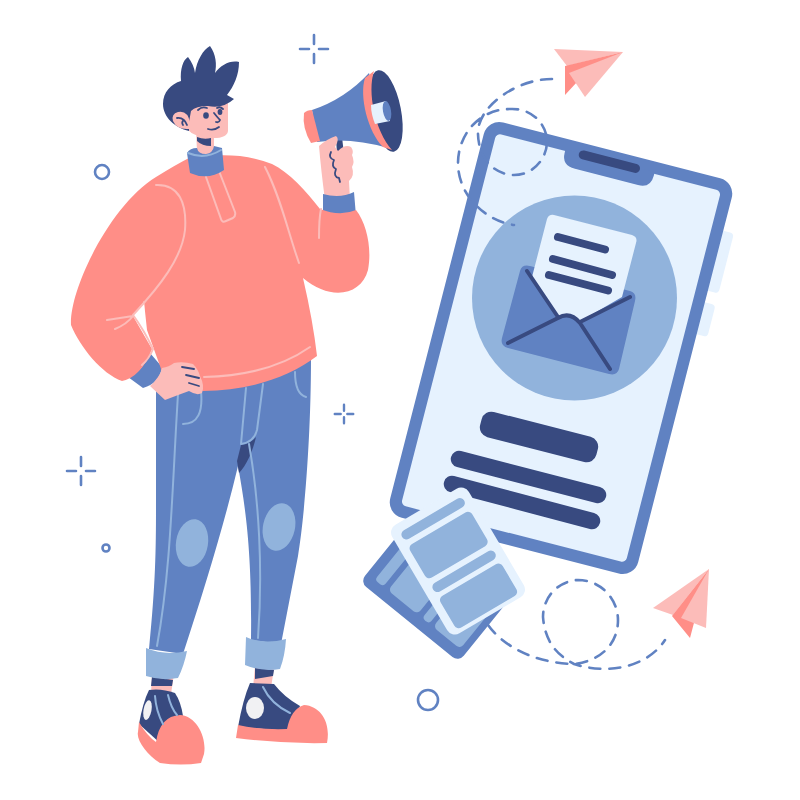
<!DOCTYPE html>
<html lang="en">
<head>
<meta charset="utf-8">
<title>Email marketing illustration</title>
<style>
:root{--white:#fff;--blue:#6082c2;--sky:#91b3dc;--ice:#e6f2fe;--navy:#384a80;--coral:#ff8e87;--pink:#fcbcb9;--cream:#f1f1f3}
html,body{margin:0;background:var(--white)}
svg{display:block;width:800px;height:800px}
.blue{fill:var(--blue)}.sky{fill:var(--sky)}.ice{fill:var(--ice)}.navy{fill:var(--navy)}
.coral{fill:var(--coral)}.pink{fill:var(--pink)}.cream{fill:var(--cream)}.white{fill:var(--white)}
.line{fill:none;stroke-linecap:round;stroke-linejoin:round}
.seam-pink{stroke:var(--pink);stroke-width:2}
.seam-sky{stroke:var(--sky);stroke-width:2}
.ink{stroke:var(--navy);stroke-width:1.8}
.fold{stroke:var(--navy);stroke-width:4}
.mark{stroke:var(--blue);stroke-width:2.6}
.trail{stroke:var(--blue);stroke-width:2.6;stroke-dasharray:11 9}
</style>
</head>
<body>
<svg viewBox="0 0 800 800" role="img" aria-label="Man with a megaphone beside a phone showing an email">
<defs>
<path id="sparkle" d="M0-14V-5M0 5V14M-14 0H-5M5 0H14"/>
</defs>

<g id="decorations" class="line mark">
<use href="#sparkle" x="314" y="49"/>
<use href="#sparkle" x="81" y="471"/>
<use href="#sparkle" transform="translate(344 414) scale(.66)" stroke-width="3.6"/>
<circle cx="102" cy="172" r="7"/>
<circle cx="106" cy="548" r="3.5"/>
<circle cx="428" cy="700" r="10"/>
</g>

<g id="phone" transform="translate(561 348) rotate(14.4)">
<rect class="ice" x="122" y="-154" width="17" height="62" rx="4"/>
<rect class="ice" x="122" y="-80" width="17" height="33" rx="4"/>
<rect class="blue" x="-128" y="-204" width="256" height="408" rx="16"/>
<rect class="ice" x="-116" y="-192" width="232" height="384" rx="5"/>
<path class="blue" d="M-45-194H47V-190Q47-177 34-177H-31Q-45-177-45-190Z"/>
<rect class="navy" x="-31" y="-197" width="63" height="9" rx="4.5"/>
</g>

<g id="message">
<circle class="sky" cx="574.500" cy="298" r="102.500"/>
<path class="blue" d="M530 266L630 291Q637 293 635 301L619 369Q617 376 609 374L508 348Q500 346 502 338L520 271Q522 264 530 266Z"/>
<path class="ice" d="M554 215L632 235Q638 237 636 243L622 297L579 322Q567 310 558 317L532 277L547 219Q549 214 554 215Z"/>
<g class="line" stroke="var(--navy)" stroke-width="8">
<path d="M558 237L605 249.500M553 259L612 275M549 275L608 290.500"/>
</g>
<path class="line fold" d="M527 271L558 317M630 297L580 322M508 343L558 318Q570 311 580 323L610 369"/>
<g class="navy" transform="translate(539 437) rotate(14.4)"><rect x="-60" y="-13" width="120" height="26" rx="10"/></g>
<g class="line" stroke="var(--navy)" stroke-width="16.500"><path d="M459 459L598 495M452 484L592 521"/></g>
</g>

<g id="trails" class="line trail">
<path d="M552 79C518 79 481 104 478 130C477 160 496 175 514 175C537 175 551 152 546 134C542 119 528 108 510 109C479 109 458 135 458 163C458 196 486 221 514 225"/>
<path d="M488 625C503 646 534 663 574 664C608 660 622 635 617 611C612 592 596 580 578 580C558 581 543 597 543 617C545 642 557 655 574 664C611 676 649 665 665 640"/>
</g>

<g id="paper-planes">
<path class="pink" d="M554 49L623 52L567 66Z"/>
<path class="coral" d="M565 66L623 52L577 82L565 95Z"/>
<path class="pink" d="M623 52L585 97L569 73Z"/>
<path class="pink" d="M709 569L653 608L673 615Z"/>
<path class="coral" d="M709 569L672 616L690 638L695 619Z"/>
<path class="pink" d="M709 569L706 628L681 618Z"/>
</g>

<g id="cards">
<g transform="translate(360 582) rotate(39)">
<rect class="blue" x="0" y="-88" width="127" height="88" rx="8"/>
<g class="sky">
<rect x="10" y="-77" width="11" height="66" rx="4"/><rect x="27" y="-77" width="38" height="66" rx="5"/>
<rect x="71" y="-77" width="9" height="66" rx="4"/><rect x="85" y="-77" width="35" height="66" rx="5"/>
</g>
</g>
<g transform="translate(458 561) rotate(-30.500)">
<rect class="ice" x="-44.500" y="-63" width="89" height="126" rx="9"/>
<g class="sky">
<rect x="-36" y="-54" width="72" height="10" rx="5"/><rect x="-36" y="-38" width="72" height="39" rx="5"/>
<rect x="-36" y="7" width="72" height="10" rx="5"/><rect x="-36" y="22" width="72" height="37" rx="5"/>
</g>
</g>
</g>

<g id="legs">
<path class="pink" d="M152 674H174L171 694H151ZM255 666L274 668L271 688H253Z"/>
<path class="navy" d="M152 677L173 680L172 686L151 686ZM255 668L274 670L273 676L255 679Z"/>
<path class="blue" d="M156 388H230L311 358C311 440 304 520 298 556L281 644L251 640C252 560 247 515 238 466C224 525 204 590 183 654L149 649C156 580 156 545 156 500Z"/>
<path class="navy" d="M241 445Q250 444 256 437C253 451 246 466 239 473L237 461Z"/>
<path class="line seam-sky" d="M178 394C172 490 171 570 157 646M201 391C203 412 198 424 183 424M246 388L241 444Q254 442 257 430L263 384M249 444C259 500 263 570 258 638M295 372Q295 394 306 397"/>
<ellipse class="sky" cx="192" cy="543" rx="16" ry="24" transform="rotate(9 192 543)"/>
<ellipse class="sky" cx="279" cy="527" rx="16" ry="24" transform="rotate(12 279 527)"/>
<path class="sky" d="M146 648Q165 656 187 651Q184 666 178 678Q161 681 146 676ZM246 637Q264 645 286 639Q285 656 280 669Q261 672 245 665Z"/>
</g>

<g id="shoes">
<path class="navy" d="M149 690Q161 688 175 693Q181 702 183 716L160 743L139 724Q143 702 149 690Z"/>
<path class="coral" d="M139 722Q147 736 156 742Q160 716 180 715C197 716 207 738 204 754L201 763Q181 766 160 763C147 755 136 740 138 732Z"/>
<ellipse class="cream" cx="147.500" cy="710" rx="4" ry="10" transform="rotate(10 147 710)"/>
<path class="line seam-sky" d="M155 696Q156 711 163 724M168 695Q171 708 177 715"/>
<path class="navy" d="M250 683L274 684Q284 697 300 706L290 731L238 727Q243 699 250 683Z"/>
<path class="coral" d="M238 725Q260 730 287 729Q291 709 304 705C321 706 331 723 327 743Q282 744 236 738Z"/>
<ellipse class="cream" cx="255" cy="708" rx="9" ry="11"/>
<path class="line seam-sky" d="M263 687Q271 704 290 713"/>
</g>

<g id="megaphone">
<path class="navy" d="M336 138L342 137L344 154L337 154Z"/>
<path class="blue" d="M312 110Q345 99 369 73L388 148Q351 137 317 142Z"/>
<path class="coral" d="M304 113Q307 110 312 110L320 141L311 143Q302 128 304 113Z"/>
<ellipse class="navy" cx="386" cy="111" rx="15" ry="41.500" transform="rotate(-11 386 111)"/>
<path class="coral" d="M365 78L374 71C367 92 375 131 392 150L383 147C368 132 359 96 365 78Z"/>
<path class="ice" d="M371 105L386 101L390 121L375 124Q371 114 371 105Z"/>
<ellipse class="blue" cx="387" cy="111" rx="4" ry="10" transform="rotate(-10 387 111)"/>
</g>

<g id="raised-hand">
<path class="pink" d="M319 146Q327 139 336 136Q340 139 335 147L338 151Q345 144 351 147Q354 151 352 155Q355 162 352 167Q355 176 349 181L350 200H325Q321 170 319 146Z"/>
<path class="line ink" d="M331 152Q328 158 334 160Q331 167 336 169Q333 177 339 178L340 182" stroke-width="1.500"/>
</g>

<g id="sweater">
<path class="blue" d="M323 194Q340 199 354 192L356 216H323Z"/>
<path class="blue" d="M128 377Q144 370 150 353L162 367Q160 383 143 388Z"/>
<path class="coral" d="M189 158Q215 154 240 156Q257 158 272 164C289 172 306 191 320 209Q340 217 356 210C367 224 372 249 368 270C361 296 330 301 303 278Q313 321 317 356C288 378 247 391 203 391L164 377L147 330L144 302Q138 311 133 316L152 349Q141 377 122 381C102 374 80 347 71 325C69 290 110 205 156 177Q177 164 189 158Z"/>
<path class="white" d="M133 315Q141 308 144 301L145 336Z"/>
<path class="line seam-pink" d="M156 185C179 184 187 203 185 230C182 258 160 286 133 315Q144 330 153 349Q149 359 142 365M107 320L133 316Q127 324 115 329M206 177L221 219Q222 223 226 221L233 218Q236 216 235 212L219 171M265 167C281 198 288 232 299 263M321 209Q319 218 319 238M204 377C247 376 283 366 310 347" stroke-width="1.700"/>
</g>

<g id="resting-hand">
<path class="pink" d="M150 386Q160 377 162 368Q169 367 174 363Q183 361 193 364Q198 369 200 376Q205 386 202 393Q197 396 189 391Q178 395 165 400Z"/>
<path class="line ink" d="M182 367L194 369M186 375L199 378M189 383L199 386"/>
</g>

<g id="head">
<path class="pink" d="M196 130H214V153Q205 160 197 151Z"/>
<path class="navy" d="M197 137Q204 140 211 138L211 146Q202 146 197 141Z"/>
<path class="blue" d="M187 153Q190 148 197 148Q198 154 206 154Q213 153 214 146L222 148L224 170Q208 181 190 173Z"/>
<path class="line seam-sky" d="M188 153Q205 160 221 150"/>
<path class="pink" d="M189 101H228V131Q227 139 210 138Q194 137 187 129Z"/>
<path class="navy" d="M189 131C175 128 163 117 163 104C163 92 171 84 181 81C180 69 183 60 188 57Q194 65 195 73C197 60 203 50 210 46C216 54 217 65 215 73C221 65 230 60 239 62C239 75 234 86 227 95L234 99Q223 109 208 106Q196 106 191 111L189 122Z"/>
<path class="pink" d="M190 123Q188 110 178 112Q171 114 173 121Q177 130 189 129Z"/>
<path class="line ink" d="M177 118Q184 117 187 125M184 120Q181 122 183 125"/>
<path class="line ink" d="M198 110Q202 106 207 108M217 108Q220 106 223 109M214 113Q218 118 220 120Q219 123 216 122M208 129Q214 131 219 127"/>
<ellipse class="navy" cx="206" cy="115.500" rx="2.800" ry="3.200"/><ellipse class="navy" cx="220" cy="112" rx="2.400" ry="3"/>
</g>
</svg>
</body>
</html>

*THE TASK*
Lines before the one containing "377Q144 370 150" stay out; reproduce that line and all the lines after it, through the end of the listing, exactly.

*REPLY TO THE TASK*
<path class="blue" d="M128 377Q144 370 150 353L162 367Q160 383 143 388Z"/>
<path class="coral" d="M189 158Q215 154 240 156Q257 158 272 164C289 172 306 191 320 209Q340 217 356 210C367 224 372 249 368 270C361 296 330 301 303 278Q313 321 317 356C288 378 247 391 203 391L164 377L147 330L144 302Q138 311 133 316L152 349Q141 377 122 381C102 374 80 347 71 325C69 290 110 205 156 177Q177 164 189 158Z"/>
<path class="white" d="M133 315Q141 308 144 301L145 336Z"/>
<path class="line seam-pink" d="M156 185C179 184 187 203 185 230C182 258 160 286 133 315Q144 330 153 349Q149 359 142 365M107 320L133 316Q127 324 115 329M206 177L221 219Q222 223 226 221L233 218Q236 216 235 212L219 171M265 167C281 198 288 232 299 263M321 209Q319 218 319 238M204 377C247 376 283 366 310 347" stroke-width="1.700"/>
</g>

<g id="resting-hand">
<path class="pink" d="M150 386Q160 377 162 368Q169 367 174 363Q183 361 193 364Q198 369 200 376Q205 386 202 393Q197 396 189 391Q178 395 165 400Z"/>
<path class="line ink" d="M182 367L194 369M186 375L199 378M189 383L199 386"/>
</g>

<g id="head">
<path class="pink" d="M196 130H214V153Q205 160 197 151Z"/>
<path class="navy" d="M197 137Q204 140 211 138L211 146Q202 146 197 141Z"/>
<path class="blue" d="M187 153Q190 148 197 148Q198 154 206 154Q213 153 214 146L222 148L224 170Q208 181 190 173Z"/>
<path class="line seam-sky" d="M188 153Q205 160 221 150"/>
<path class="pink" d="M189 101H228V131Q227 139 210 138Q194 137 187 129Z"/>
<path class="navy" d="M189 131C175 128 163 117 163 104C163 92 171 84 181 81C180 69 183 60 188 57Q194 65 195 73C197 60 203 50 210 46C216 54 217 65 215 73C221 65 230 60 239 62C239 75 234 86 227 95L234 99Q223 109 208 106Q196 106 191 111L189 122Z"/>
<path class="pink" d="M190 123Q188 110 178 112Q171 114 173 121Q177 130 189 129Z"/>
<path class="line ink" d="M177 118Q184 117 187 125M184 120Q181 122 183 125"/>
<path class="line ink" d="M198 110Q202 106 207 108M217 108Q220 106 223 109M214 113Q218 118 220 120Q219 123 216 122M208 129Q214 131 219 127"/>
<ellipse class="navy" cx="206" cy="115.500" rx="2.800" ry="3.200"/><ellipse class="navy" cx="220" cy="112" rx="2.400" ry="3"/>
</g>
</svg>
</body>
</html>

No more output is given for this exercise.